She also has me post her blog postings to my Facebook page (since she is underage) – asking my friends to visit her blog. We have not started a Flickr site, but certainly could do! I am interested in learning more about – this is the first I have come across this web 2.0 tool. I think it is similar to -

By exploring the resources Media Molecule has made for their game, it has inspired me to take a closer look at how we can expand our blogs and play/learn time while playing and designing games! For example, I would like to add pages to our blog so that Samantha can include more than one video game to her blog - allowing her to share a more rounded perspective of her accomplishments with this genre of media.

Maria's design studio- Cake marathon

For my design studio this week I created a game level on and I called it "Cake marathon". Atmosphir is a game design platform that allows users to create their own game levels and share them with the online community. I find the particular kind of media to be a wonderful tool for creative expression. Designers (users) can create whatever they want, can provide whatever experiences they like and design different difficulty features for their audiences. Creativity is for me a major characteristic of good digital media. The affordances of the particular medium fascinated me because I could manipulate everything in ways that other media had not afforded so far. For example, I could easily lay out the blocks with just one click or by dragging my cursor around the grid. I could easily add and remove objects, an action that would be difficult to obtain unless someone had advanced programming skills.

Screenshot from my cake marathon. Click on it to access and play the game (also at:

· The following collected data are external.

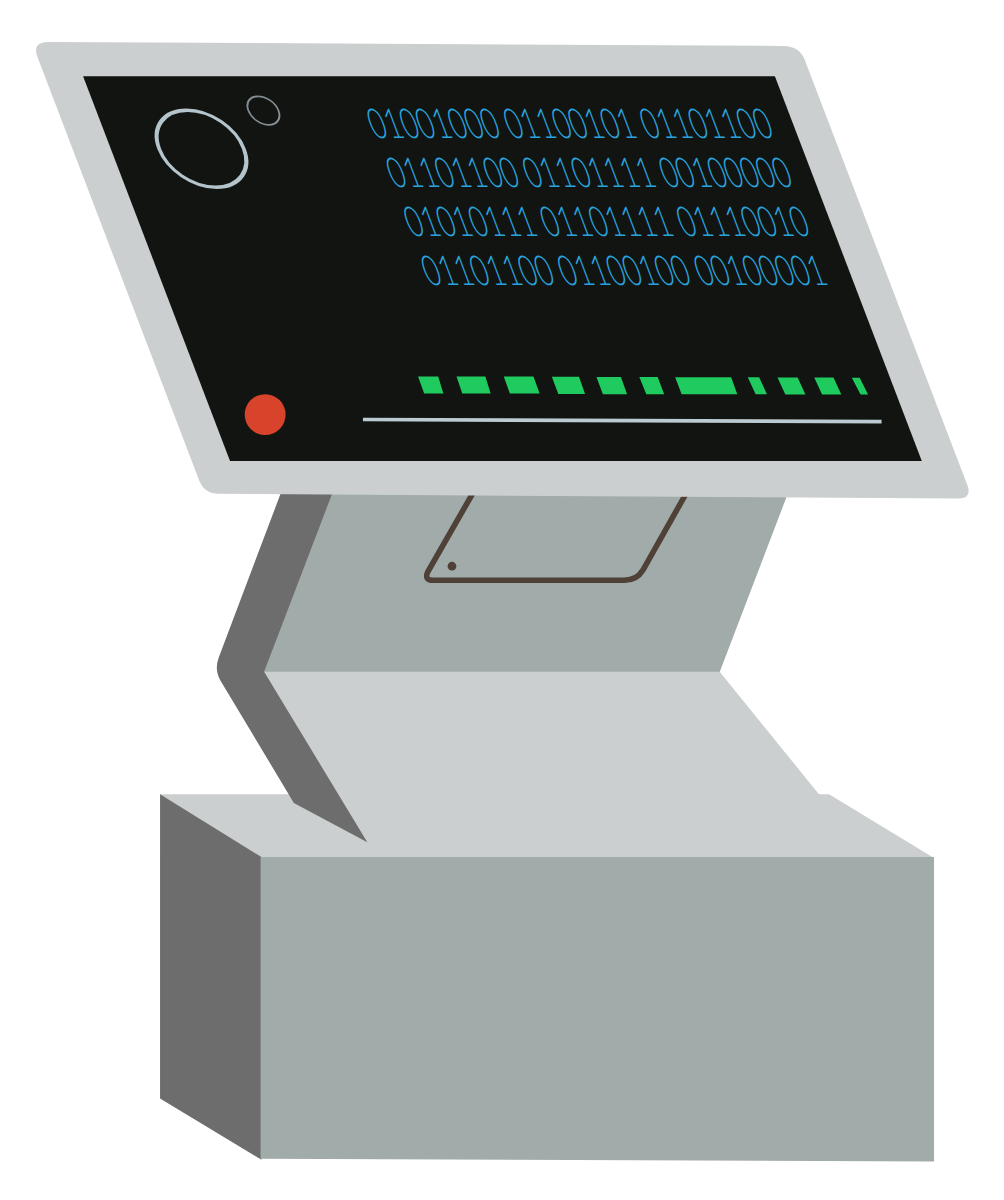
<!DOCTYPE html>
<html lang="en">
<head>
<meta charset="utf-8">
<title>Computer terminal</title>
<link rel="stylesheet" href="https://fonts.googleapis.com/css2?family=Lato:wght@300&amp;display=swap">
<style>
  :root {
    --paper: #ffffff;
    --metal-light: #cbcfd0;
    --metal-mid: #a1aba9;
    --metal-dark: #6d6d6d;
    --screen: #111411;
    --code: #2aa3dd;
    --signal: #1fcb5f;
    --alert: #d8432c;
    --ring: #b5c4cb;
    --ring-dim: #858f93;
    --rule: #bccbd1;
    --panel-line: #4f4038;
  }
  html, body { margin: 0; background: var(--paper); overflow: hidden; }
  .artboard { display: block; width: 1004px; height: 1200px; }
  .light { fill: var(--metal-light); }
  .mid { fill: var(--metal-mid); }
  .dark { fill: var(--metal-dark); }
  .panel-outline { fill: none; stroke: var(--panel-line); stroke-width: 3.2; }
  .panel-dot { fill: var(--panel-line); }
  .glass { fill: var(--screen); }
  .code { fill: var(--code); font: 300 23.6px "Lato", sans-serif; }
  .signal { fill: var(--signal); }
  .ring { fill: none; stroke: var(--ring); stroke-width: 2; }
  .ring-small { fill: none; stroke: var(--ring-dim); stroke-width: 1; }
  .rule { stroke: var(--rule); stroke-width: 2.1; }
  .alert { fill: var(--alert); }
</style>
</head>
<body>
<svg class="artboard" viewBox="0 0 574 686" role="img" aria-label="Terminal with a tilted screen showing binary code">
  <g id="base">
    <path class="light" d="M91 454H474L534 490.5H149Z"/>
    <path class="dark" d="M91.5 454L149.500 490V663L91.500 628Z"/>
    <path class="mid" d="M149 490H534V664L149 662.500Z"/>
  </g>

  <g id="neck">
    <path class="light" d="M150 383.500H411L469 455L440 470L209 481Z"/>
    <path class="mid" d="M188 278H452L411.500 384H150.500Z"/>
    <path class="dark" d="M162 278H191.500L151 384L210 481.500L168 459L126 389Q122.500 383 125 376Z"/>
    <path class="panel-outline" d="M272 279L244.500 327Q242.500 331.700 247.500 331.700H357Q364 331.700 367.500 326L394 279"/>
    <circle class="panel-dot" cx="258.400" cy="323.700" r="2.500"/>
  </g>

  <g id="monitor">
    <path class="light" d="M28 24L448 26.200Q457 26.300 460 34L553.300 278Q555.500 285 548 285L125 282.300Q117 282.200 114 275L21.200 32Q18.500 24 28 24Z"/>
    <path class="glass" d="M47.500 43.500H443L527 263.500H131.500Z"/>
  </g>

  <g id="screen-rings">
    <circle class="ring" r="22" transform="matrix(1.1 0 .38 1 115.200 85)"/>
    <circle class="ring-small" r="8.200" transform="matrix(1.050 0 .38 1 150.600 63.200)"/>
  </g>

  <g id="binary-message" class="code">
    <text transform="matrix(.68 0 .375 1 214 79)" textLength="337.500" lengthAdjust="spacingAndGlyphs">01001000 01100101 01101100</text>
    <text transform="matrix(.68 0 .375 1 225 106.800)" textLength="337.500" lengthAdjust="spacingAndGlyphs">01101100 01101111 00100000</text>
    <text transform="matrix(.68 0 .375 1 235 134.800)" textLength="337.500" lengthAdjust="spacingAndGlyphs">01010111 01101111 01110010</text>
    <text transform="matrix(.68 0 .375 1 245 162.800)" textLength="337.500" lengthAdjust="spacingAndGlyphs">01101100 01100100 00100001</text>
  </g>

  <g id="signal-bar" class="signal">
    <path d="M239 215.200H250.500L253.500 225H242.500Z"/>
    <path d="M261 215.200H277.500L280.500 225H264.300Z"/>
    <path d="M288 215.200H305L308.500 225H291.500Z"/>
    <path d="M315.500 215.300H331L334.500 225.200H319.200Z"/>
    <path d="M341 215.500H355L358.500 225.300H344.700Z"/>
    <path d="M365.500 215.500H376L379.700 225.300H369.500Z"/>
    <path d="M386 215.700H418L421.500 225.400H389.700Z"/>
    <path d="M427.500 215.700H434L438.500 225.400H432Z"/>
    <path d="M444.500 215.800H456L460.500 225.500H449Z"/>
    <path d="M465.500 215.800H476.500L481 225.500H470Z"/>
    <path d="M487 216H491.500L496.300 225.500H492Z"/>
  </g>

  <path id="screen-rule" class="rule" d="M207.500 239.800L504 241"/>
  <circle id="alert-light" class="alert" cx="151.600" cy="237" r="11.700"/>
</svg>
</body>
</html>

For my example, I created a level through which players must jump across several cake pieces, cookies, orange and kiwi slices, as well as a candy bridge in order to reach the final flag. It seems very easy, but when I tested it, even I had trouble getting across! I think the role of the arts and creativity is major in media for the 21st Century. It is not only colors and graphics that make digital media so much better and attractive, but also the opportunities for expression they provide. Creativity in the particular context does not mean colors and graphics, indeed. Creativity seems to be measured through the difficulty levels and the designed experiences users come up with. I find this to be a very powerful property because it comes to redefine the ways we perceive creativity in online spaces.